WHAT TO PRODUCE:
Scan the listing below. Return every line containing the string "blur".

SOURCE INFORMATION:
◆ ◆ ◆ ◆ ◆ ◆ ◆
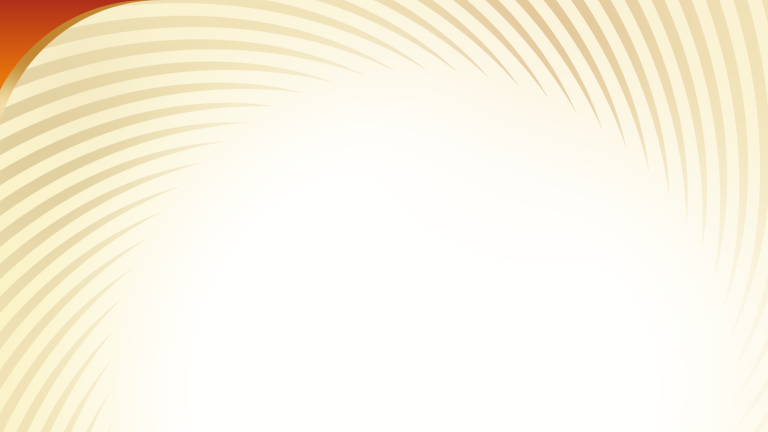
A Shadertoy shader for this background:

```glsl
const vec3 WHITE = vec3(1.0, 1.0, 0.995);
const vec3 CREAM = vec3(0.98, 0.95, 0.82);
const vec3 PEACH = vec3(0.985, 0.945, 0.86);
const vec3 LEMON = vec3(0.98, 0.95, 0.77);
const vec3 SAND = vec3(0.945, 0.89, 0.72);
const vec3 OLIVE = vec3(0.88, 0.81, 0.62);
const vec3 TAN = vec3(0.885, 0.78, 0.60);
const vec3 RED = vec3(0.69, 0.18, 0.10);
const vec3 ORANGE = vec3(0.91, 0.46, 0.04);
const vec3 GOLD = vec3(0.76, 0.53, 0.18);
const vec3 PALE_GOLD = vec3(0.95, 0.87, 0.65);

// Soft round spot, 1 at its centre
float spot(vec2 p, vec2 centre, float size) {
    vec2 q = (p - centre) / size;
    return exp(-dot(q, q));
}

// Coverage of the inside of a signed distance
float fill(float dist, float blur) {
    return 1.0 - smoothstep(-blur, blur, dist);
}

float circle(vec2 p, vec2 centre, float radius) {
    return length(p - centre) - radius;
}

// Logarithmic spiral rays that taper to points on a ring
float spiralRays(vec2 q, float ring, float twist, float spacing, float phase, float blur) {
    float r = max(length(q), 0.01);
    float turn = (atan(q.x, q.y) + twist * log(r / ring)) / spacing - phase;
    float offset = abs(fract(turn + 0.5) - 0.5);
    float halfWidth = 0.25 * (1.0 - exp((ring - r) / 0.09));
    float scale = r * spacing / sqrt(1.0 + twist * twist);
    return fill((offset - halfWidth) * scale, blur) * step(ring, r);
}

// Pale ground that brightens towards the centre
vec3 ground(vec2 p, float r) {
    float lowerRight = spot(p, vec2(1.78, 0.2), 0.45);
    float amount = smoothstep(0.48, 1.08, r) * (1.0 - 0.4 * lowerRight);
    vec3 edge = mix(CREAM, LEMON, spot(p, vec2(0.0, 0.25), 0.5));
    vec3 color = mix(WHITE, edge, amount);
    return mix(color, PEACH, 0.4 * spot(p, vec2(1.28, 0.9), 0.33));
}

// Ray colour with darker patches at the left and the top
vec3 rayColor(vec2 p) {
    vec3 color = mix(SAND, OLIVE, spot(p, vec2(0.08, 0.66), 0.30));
    return mix(color, TAN, spot(p, vec2(1.25, 0.92), 0.32));
}

// Rays grow faint at their tips and at the lower right
float rayStrength(vec2 p, float r, float ring) {
    float fadeRight = smoothstep(1.2, 1.75, p.x) * (1.0 - smoothstep(0.1, 1.1, p.y));
    float warmTop = spot(p, vec2(1.4, 0.75), 0.35);
    float tipLevel = mix(0.5, 0.95, warmTop);
    float fadeTip = mix(tipLevel, 1.0, smoothstep(ring, ring + 0.22, r));
    return fadeTip * (1.0 - 0.75 * fadeRight);
}

void mainImage(out vec4 fragColor, in vec2 fragCoord) {
    vec2 p = fragCoord / iResolution.y;
    float blur = 0.8 / iResolution.y;

    // Ground and rays
    const float RING = 0.736;
    vec2 q = (p - vec2(0.975, 0.102)) * vec2(1.02, 1.0);
    float r = length(q);
    float rays = spiralRays(q, RING, 1.55, 0.1002, 3.17, blur);
    vec3 color = ground(p, r);
    color = mix(color, OLIVE, 0.2 * spot(p, vec2(0.18, 0.84), 0.15));
    color = mix(color, rayColor(p), rays * rayStrength(p, r, RING));

    // Corner panel with its gold rim
    float corner = step(p.x, 0.374) * step(0.612, p.y);
    float rim = fill(-circle(p, vec2(0.374, 0.612), 0.388), blur) * corner;
    float panel = fill(-circle(p, vec2(0.345, 0.610), 0.390), blur) * corner
                * step(p.x, 0.345);
    vec3 gold = mix(GOLD, PALE_GOLD, spot(p, vec2(0.01, 0.75), 0.075));
    color = mix(color, gold, rim);
    color = mix(color, mix(ORANGE, RED, clamp((p.y - 0.82) / 0.18, 0.0, 1.0)), panel);

    fragColor = vec4(color, 1.0);
}
```
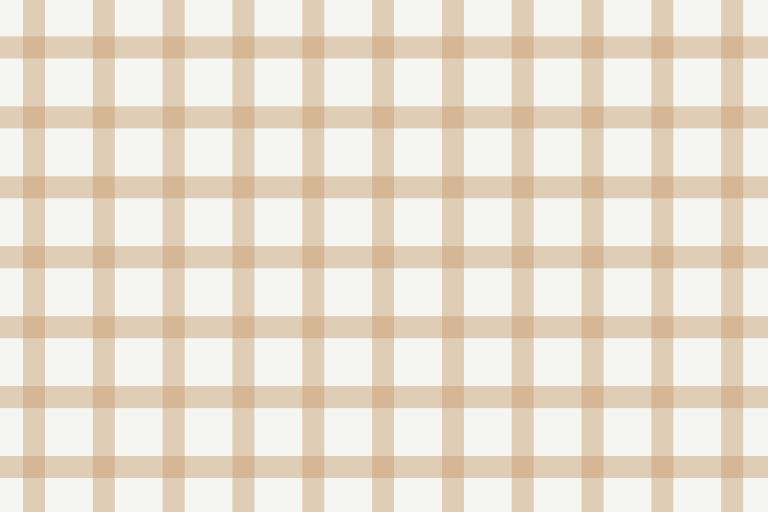
Write a Shadertoy shader that draws this pattern.

```glsl
// Woven check: translucent tan bands crossing on an off-white cloth.

const vec2 REPEATS = vec2(11.0, 7.322);       // bands across and up the canvas
const vec2 BAND_CENTER = vec2(0.487, 0.6435); // band position within one repeat
const float BAND_WIDTH = 0.315;               // as a fraction of one repeat

const vec3 CLOTH = vec3(0.961, 0.961, 0.947);
const vec3 SINGLE_BAND = vec3(0.875, 0.802, 0.712);
const vec3 CROSSING = vec3(0.840, 0.717, 0.585);

// Smoothed coverage of a repeating band; pixelSize is in repeats.
float bandCoverage(float position, float center, float width, float pixelSize) {
    float centerDistance = abs(fract(position - center + 0.5) - 0.5);
    float edgeDistance = centerDistance - 0.5 * width;
    return clamp(0.5 - edgeDistance / pixelSize, 0.0, 1.0);
}

// One layer of dye tints the cloth, a second one deepens it.
vec3 weave(float warp, float weft, vec3 cloth, vec3 single, vec3 crossing) {
    vec3 color = mix(cloth, single, max(warp, weft));
    return mix(color, crossing, warp * weft);
}

void mainImage(out vec4 fragColor, in vec2 fragCoord) {
    vec2 position = fragCoord / iResolution.xy * REPEATS;
    vec2 pixelSize = REPEATS / iResolution.xy;

    // Vertical and horizontal bands
    float warp = bandCoverage(position.x, BAND_CENTER.x, BAND_WIDTH, pixelSize.x);
    float weft = bandCoverage(position.y, BAND_CENTER.y, BAND_WIDTH, pixelSize.y);

    fragColor = vec4(weave(warp, weft, CLOTH, SINGLE_BAND, CROSSING), 1.0);
}
```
◆ ◆ ◆ ◆ ◆ ◆ ◆
ANSWER TO THIS PROBLEM:
float fill(float dist, float blur) {
    return 1.0 - smoothstep(-blur, blur, dist);
float spiralRays(vec2 q, float ring, float twist, float spacing, float phase, float blur) {
    return fill((offset - halfWidth) * scale, blur) * step(ring, r);
    float blur = 0.8 / iResolution.y;
    float rays = spiralRays(q, RING, 1.55, 0.1002, 3.17, blur);
    float rim = fill(-circle(p, vec2(0.374, 0.612), 0.388), blur) * corner;
    float panel = fill(-circle(p, vec2(0.345, 0.610), 0.390), blur) * corner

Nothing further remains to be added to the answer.